**TASK PROMPT**.
Wherever "weight" appears in a line of the listing, report that line.

**MATERIALS PROVIDED**.
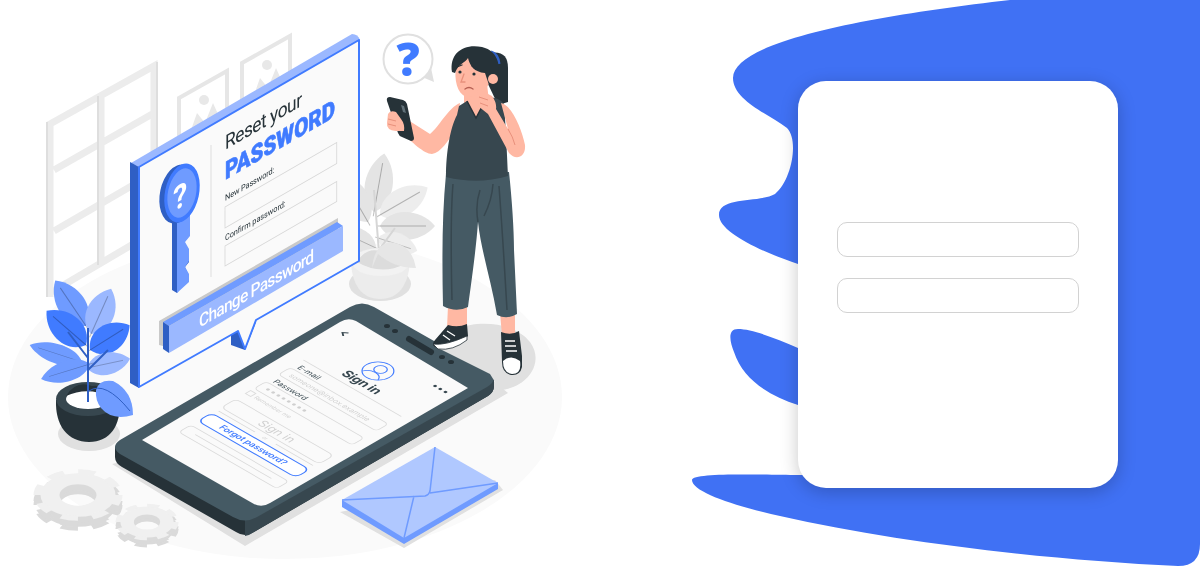
<!DOCTYPE html>
<html lang="en">
<head>
<meta charset="utf-8">
<title>Reset your password</title>
<style>
:root{--brand:#4071f4;--blue:#407bff;--blue-mid:#6f9bff;--blue-soft:#9bb8ff;--blue-pale:#b0c8ff;--blue-deep:#2f5fc4;--ink:#263238;--slate:#37474f;--steel:#455a64;--skin:#ffb8a3;--skin-line:#e8907c;--floor:#fafafa;--shade:#e0e0e0;--mist:#ebebeb;--line:#d2d2d2}
*{box-sizing:border-box;margin:0}
html,body{width:1200px;height:570px;overflow:hidden;background:#fff}
body{position:relative;font-family:Roboto,Inter,sans-serif}
.backdrop,.illustration{position:absolute;left:0;top:0;width:1200px;height:570px}
.card{position:absolute;left:798px;top:81px;width:320px;height:407px;border-radius:28px;background:#fff;box-shadow:0 4px 18px rgba(0,0,0,.22);padding:141px 39px 0;display:flex;flex-direction:column;gap:21px}
.field{height:35px;border:1px solid var(--line);border-radius:10px}
</style>
</head>
<body>
<svg class="backdrop" viewBox="0 0 1200 570" aria-hidden="true">
<path fill="var(--brand)" d="M1010 0C880 15 733 40 733 78C733 100 768 114 787 128C799 140 792 180 775 194C760 203 719 196 719 215C719 233 765 253 798 264L850 280V360L798 348C775 338 752 329 738 329C727 329 730 342 734 352C743 380 770 396 798 405L850 420V475H798C765 475 692 472 692 480C692 492 735 506 780 516C900 543 1050 560 1178 566Q1200 566 1200 544V0Z"/>
</svg>

<main class="card">
<div class="field"></div>
<div class="field"></div>
</main>

<svg class="illustration" viewBox="0 0 1200 570" role="img" aria-label="Woman with a phone wondering how to reset her password">
<defs>
<g id="leaf"><path d="M0 0C-19-10-18-40 0-55C18-40 19-10 0 0Z"/><path d="M0 4V-46" fill="none" stroke="#000" stroke-opacity=".25" stroke-width="1"/></g>
<g id="gear-face" fill="none" stroke="currentColor"><circle r="28" stroke-width="19"/><circle r="40" stroke-width="9" stroke-dasharray="17 14.4"/></g>
<g id="gear"><g color="#dadada"><use href="#gear-face" transform="translate(0 10) scale(1 .58)"/><use href="#gear-face" transform="translate(0 6) scale(1 .58)"/></g><use href="#gear-face" color="#f0f0f0" transform="scale(1 .58)"/></g>
<g id="frame"><path d="M0 27L48 0V80L0 107Z" fill="#fff" stroke="#e6e6e6" stroke-width="4"/><path d="M6 76L18 42L26 52L34 32L43 52V70L6 90Z" fill="#e8e8e8"/><circle cx="25" cy="29" r="5" fill="#e8e8e8"/></g>
</defs>

<ellipse cx="285" cy="397" rx="277" ry="162" fill="var(--floor)"/>

<g id="window" fill="none" stroke="#ececec" stroke-width="7">
<path d="M50 297V124L154 66V240M101 96V265M54 170L154 113M54 231L140 181M50 293L140 240"/>
<path d="M47 297V122M98 96V265M157 62V160" stroke="#dedede" stroke-width="2"/>
</g>
<use href="#frame" x="179" y="71"/>
<use href="#frame" x="242" y="36"/>

<g id="grey-plant">
<ellipse cx="380" cy="284" rx="31" ry="17" fill="var(--shade)"/>
<g fill="#e4e4e4">
<use href="#leaf" transform="translate(374 212) rotate(10)scale(1 1.08)"/>
<use href="#leaf" transform="translate(368 222) rotate(-30)"/>
<use href="#leaf" transform="translate(380 215) rotate(60)" fill="#ededed"/>
<use href="#leaf" transform="translate(380 226) rotate(90)"/>
<use href="#leaf" transform="translate(378 238) rotate(108) scale(.8 .75)" fill="#ededed"/>
<use href="#leaf" transform="translate(376 248) rotate(-65) scale(.8)"/>
</g>
<path d="M380 265L374 190M379 250L395 228" fill="none" stroke="#d6d6d6" stroke-width="2"/>
<path d="M351 262C352 285 362 299 380 299C399 299 408 285 410 262Z" fill="#ececec"/>
<ellipse cx="381" cy="262" rx="29" ry="14" fill="#f2f2f2"/>
<path d="M357 262Q366 246 384 252Q402 250 405 264Q381 276 357 262Z" fill="#dcdcdc"/>
<path d="M372 268Q374 245 390 242Q412 244 416 268Q394 268 378 254" fill="#e6e6e6"/>
</g>

<g id="phone">
<path d="M112 464L245 546L508 393L490 378Z" fill="var(--shade)"/>
<path d="M115 447V457Q115 463 122 467L236 532Q245 538 254 532L488 396Q494 392 494 386V376Z" fill="var(--ink)"/>
<path d="M245 520V536Q250 535 254 532L488 396Q494 392 494 386V376Z" fill="var(--slate)"/>
<path d="M120 440L350 307Q362 300 374 307L487 371Q500 379 487 387L257 517Q245 524 233 517L120 454Q110 447 120 440Z" fill="var(--steel)"/>
<path d="M142 440L340 322Q348 317 356 321L468 388L270 503Q262 508 254 504Z" fill="#fafafa"/>
<path d="M409 339L431 352" stroke="var(--ink)" stroke-width="6" stroke-linecap="round"/>
<g fill="var(--ink)"><ellipse cx="387" cy="326" rx="3" ry="2"/><ellipse cx="395" cy="331" rx="3" ry="2"/><ellipse cx="442" cy="357" rx="3" ry="2"/><ellipse cx="451" cy="362" rx="3" ry="2"/></g>
<g id="sign-in-screen" transform="matrix(.866 .5 -.866 .5 300 366)" font-family="Inter,Roboto,sans-serif" fill="var(--slate)">
<path d="M-5-61L-9-58L-5-55" fill="none" stroke="var(--slate)" stroke-width="1.5"/>
<circle cx="98" cy="-58" r="1.6"/><circle cx="104" cy="-58" r="1.6"/><circle cx="110" cy="-58" r="1.6"/>
<g fill="none" stroke="var(--blue)"><circle cx="50" cy="-40" r="13"/><circle cx="50" cy="-43" r="5.5"/><path d="M41-31Q43-37 50-37Q57-37 59-31"/></g>
<text x="52" y="-15" font-size="13" font-weight="700" text-anchor="middle" textLength="41">Sign in</text>
<g fill="none" stroke="#dcdcdc"><path d="M-4-8H109"/><rect x="-4" y="7" width="113" height="14" rx="4"/><rect x="-4" y="35" width="113" height="14" rx="4"/><rect x="-4" y="53" width="6" height="6"/><rect x="-4" y="70" width="113" height="17" rx="5"/><rect x="-4" y="122" width="113" height="14" rx="4"/><path d="M8 129H96M-2 92H40M64 92H107"/></g>
<text x="0" y="4" font-size="8">E-mail</text>
<text x="3" y="17" font-size="7.5" fill="#cfcfcf">someone@inbox.example</text>
<text x="0" y="32" font-size="8">Password</text>
<g fill="#cfcfcf"><circle cx="5" cy="42" r="1.6"/><circle cx="11" cy="42" r="1.6"/><circle cx="17" cy="42" r="1.6"/><circle cx="23" cy="42" r="1.6"/><circle cx="29" cy="42" r="1.6"/><circle cx="35" cy="42" r="1.6"/><circle cx="41" cy="42" r="1.6"/><circle cx="47" cy="42" r="1.6"/>
<text x="5" y="59" font-size="6">Remember me</text>
<text x="52" y="83" font-size="12" text-anchor="middle">Sign in</text>
<text x="52" y="94" font-size="5" text-anchor="middle">or</text></g>
<rect x="-4" y="98" width="113" height="16" rx="6" fill="#fff" stroke="var(--blue)" stroke-width="1.3"/>
<text x="52" y="109" font-size="9" font-weight="600" fill="var(--blue)" text-anchor="middle" textLength="75">Forgot password?</text>
</g>
</g>

<g id="reset-panel">
<path d="M131 163L352 34Q358 34 360 40L139 167Z" fill="var(--blue-soft)"/>
<path d="M130 162L139 167V388L130 383Z" fill="var(--blue-deep)"/>
<path d="M231 333V345L245 350L256 322Z" fill="var(--blue-deep)"/>
<path d="M139 167L359 40V261L256 320L245 349L238 331L139 387Z" fill="#fafafa" stroke="var(--blue)" stroke-width="2" stroke-linejoin="round"/>
<path d="M211 145V277" stroke="#dedede"/>
<g id="key">
<path d="M172 222L188 212V237L184 243L189 250V262L185 267L189 276L177 293L172 290Z" fill="var(--blue-deep)"/>
<path d="M177 222L190 214V236L185 242L189 249V261L185 267L189 274V282L177 293Z" fill="var(--blue-mid)"/>
<ellipse cx="178" cy="194" rx="18" ry="30" transform="rotate(12 178 194)" fill="var(--blue-deep)"/>
<ellipse cx="182" cy="193" rx="17" ry="30" transform="rotate(12 182 193)" fill="var(--blue)"/>
<ellipse cx="182" cy="193" rx="14" ry="25" transform="rotate(12 182 193)" fill="var(--blue-mid)"/>
<text transform="matrix(.866 -.5 0 1 173 212)" font-size="33" font-weight="700" fill="#fff">?</text>
</g>
<g id="reset-form" transform="matrix(.866 -.5 0 1 225 150)" fill="var(--ink)">
<text font-size="20" textLength="89">Reset your</text>
<text y="30" font-size="25" font-weight="900" fill="var(--blue)" stroke="var(--blue)" stroke-width=".6" textLength="127" lengthAdjust="spacingAndGlyphs">PASSWORD</text>
<text y="51" font-size="8.5" textLength="57">New Password:</text>
<text y="91" font-size="8.5" textLength="70">Confirm password:</text>
<g fill="none" stroke="#d9d9d9"><rect y="57" width="129" height="21"/><rect y="96" width="129" height="20"/></g>
</g>
<g id="change-password-button">
<path d="M159 321L338 218V240L163 346L159 345Z" fill="#c9c9c9"/>
<path d="M163 322L337 222L343 226L169 326Z" fill="var(--blue-mid)"/>
<path d="M163 322L169 326V353L163 349Z" fill="var(--blue-deep)"/>
<path d="M169 326L343 226V251L169 353Z" fill="var(--blue-soft)"/>
<text transform="matrix(.866 -.5 0 1 199 328)" font-size="18" font-weight="500" fill="#fff" textLength="133">Change Password</text>
</g>
</g>

<g id="blue-plant">
<ellipse cx="89" cy="434" rx="31" ry="17" fill="var(--shade)"/>
<path d="M56 400C55 426 68 442 89 442C110 442 121 426 120 400Z" fill="var(--ink)"/>
<ellipse cx="88" cy="399" rx="32" ry="17" fill="var(--slate)"/>
<ellipse cx="88" cy="399" rx="22" ry="10" fill="#fff"/>
<path d="M66 396Q76 380 92 386Q106 384 110 397Q88 386 66 396Z" fill="var(--ink)"/>
<g fill="var(--blue-mid)">
<use href="#leaf" transform="translate(86 326) rotate(-34)"/>
<use href="#leaf" transform="translate(91 334) rotate(24) scale(1 .9)" fill="var(--blue-soft)"/>
<use href="#leaf" transform="translate(86 345) rotate(-49) scale(1.05 .95)" fill="var(--blue)"/>
<use href="#leaf" transform="translate(90 350) rotate(58) scale(1 .85)" fill="var(--blue)"/>
<use href="#leaf" transform="translate(82 362) rotate(-72) scale(.7 1)"/>
<use href="#leaf" transform="translate(87 368) rotate(78) scale(.8)" fill="var(--blue-soft)"/>
<use href="#leaf" transform="translate(90 364) rotate(-107) scale(.75 .93)"/>
</g>
<path d="M88 402V328M88 370L108 350M88 358L68 332" fill="none" stroke="var(--blue-deep)" stroke-width="2"/>
<path d="M96 390Q99 379 113 381Q133 391 133 415Q112 421 101 408Q95 400 96 390Z" fill="var(--blue-mid)"/>
<path d="M89 391Q105 380 130 411" fill="none" stroke="var(--blue-deep)"/>
</g>

<use href="#gear" transform="translate(78 495)"/>
<use href="#gear" transform="translate(147 522) scale(.71)"/>

<g id="envelope">
<path d="M340 512L404 548L503 490L495 480Z" fill="var(--shade)"/>
<path d="M342 500V507L404 544L498 489V483Z" fill="var(--blue-mid)"/>
<path d="M342 500L435 447L498 483L404 538Z" fill="var(--blue-pale)"/>
<path d="M342 500L425 496Q429 495 430 491L435 447M498 483L430 493M404 538L414 496" fill="none" stroke="var(--blue-mid)" stroke-width="1.5"/>
</g>

<g id="question-bubble">
<path d="M422 77L434 82L431 68Z" fill="var(--shade)"/>
<circle cx="408" cy="59" r="24.5" fill="#fff" stroke="var(--shade)" stroke-width="2"/>
<text x="408" y="76" font-family="'Open Sans',sans-serif" font-size="46" font-weight="800" fill="var(--blue)" text-anchor="middle">?</text>
</g>

<g id="woman">
<path d="M436 347C450 318 510 316 530 342C545 362 528 388 500 390L490 374Z" fill="var(--shade)"/>
<path d="M490 53Q508 50 508 68V102L498 105L488 84Z" fill="var(--ink)"/>
<path d="M491 52Q498 54 499 64" fill="none" stroke="var(--blue-deep)" stroke-width="3"/>
<g id="shoes">
<path d="M448 306H467V328H447ZM500 312H515V336H502Z" fill="var(--skin)"/>
<path d="M448 325Q458 328 467 324L468 336Q456 349 437 348Q430 345 435 340Z" fill="var(--ink)"/>
<path d="M433 344Q445 346 467 336V340Q453 351 438 349Z" fill="#fff" stroke="var(--ink)" stroke-width=".8"/>
<path d="M501 332Q511 336 519 331L522 356V367Q520 376 511 375Q502 373 502 362Z" fill="var(--ink)"/>
<path d="M503 361Q511 354 520 361Q522 374 512 374Q503 373 503 361Z" fill="#fff"/>
<path d="M505 341H515M505 346H516M506 351H517M447 331L455 336M443 335L450 340" stroke="#fff" stroke-width="1.3"/>
</g>
<path d="M446 174L509 172C512 200 514 230 514 250L517 314Q507 320 497 315C491 280 481 250 478 222C476 250 471 285 468 307Q456 313 443 306C442 260 442 215 446 174Z" fill="var(--steel)"/>
<path d="M478 222Q475 205 480 190M453 184Q450 220 452 300M499 186Q503 240 507 310M484 216Q492 200 493 184" fill="none" stroke="var(--slate)" stroke-width="1.5"/>
<path d="M460 103C448 108 439 127 430 134L408 120L400 131C412 142 424 154 432 154C441 153 448 140 456 130Z" fill="var(--skin)"/>
<path d="M464 84H487L489 101L475 119L464 105Z" fill="var(--skin)"/>
<path d="M459 106L467 101L476 118L487 97Q499 97 504 104C506 130 507 155 508 176Q478 185 446 177C446 153 450 128 457 115Z" fill="var(--slate)"/>
<path d="M467 101L476 118L487 97" fill="none" stroke="var(--ink)" stroke-width="1.5"/>
<path d="M456 66C454 80 457 93 466 97C477 98 487 91 491 79L488 58L462 56Z" fill="var(--skin)"/>
<path d="M452 72C449 53 464 43 482 47C499 51 502 68 496 82L489 85L485 73C474 72 470 66 468 58C465 63 458 64 455 73Z" fill="var(--ink)"/>
<circle cx="493" cy="79" r="5" fill="var(--skin)"/>
<g fill="none" stroke="var(--ink)" stroke-width="1.3" stroke-linecap="round"><path d="M457 67L462 65M472 66L478 69"/><path d="M464 74L461 82H465" stroke="var(--skin-line)"/><path d="M465 89Q469 86 473 89" stroke="#b65f52"/></g>
<circle cx="460" cy="72" r="1.6" fill="var(--ink)"/><circle cx="474" cy="74" r="1.6" fill="var(--ink)"/>
<path d="M501 103C512 105 522 130 525 145C526 157 516 161 509 153L488 114L478 106L479 96L476 91Q480 88 484 92L492 96Q497 103 496 109L508 129Z" fill="var(--skin)"/>
<path d="M479 97L488 100M480 103L488 106M508 129Q513 137 515 145" fill="none" stroke="var(--skin-line)"/>
<g id="held-phone">
<path d="M387 101Q386 97 390 97L403 100Q406 101 407 104L414 138Q414 141 411 141L402 137Q399 136 398 133Z" fill="var(--ink)"/>
<path d="M401 105L404 106L406 113L403 112Z" fill="#607078"/>
<path d="M388 114Q390 110 396 112L401 119Q405 124 404 131L396 131Q386 130 387 123Z" fill="var(--skin)"/>
<path d="M388 119L396 121M388 124L396 126" stroke="var(--skin-line)"/>
</g>
</g>
</svg>
</body>
</html>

**RESPONSE TO THE EXERCISE**.
<text x="52" y="-15" font-size="13" font-weight="700" text-anchor="middle" textLength="41">Sign in</text>
<text x="52" y="109" font-size="9" font-weight="600" fill="var(--blue)" text-anchor="middle" textLength="75">Forgot password?</text>
<text transform="matrix(.866 -.5 0 1 173 212)" font-size="33" font-weight="700" fill="#fff">?</text>
<text y="30" font-size="25" font-weight="900" fill="var(--blue)" stroke="var(--blue)" stroke-width=".6" textLength="127" lengthAdjust="spacingAndGlyphs">PASSWORD</text>
<text transform="matrix(.866 -.5 0 1 199 328)" font-size="18" font-weight="500" fill="#fff" textLength="133">Change Password</text>
<text x="408" y="76" font-family="'Open Sans',sans-serif" font-size="46" font-weight="800" fill="var(--blue)" text-anchor="middle">?</text>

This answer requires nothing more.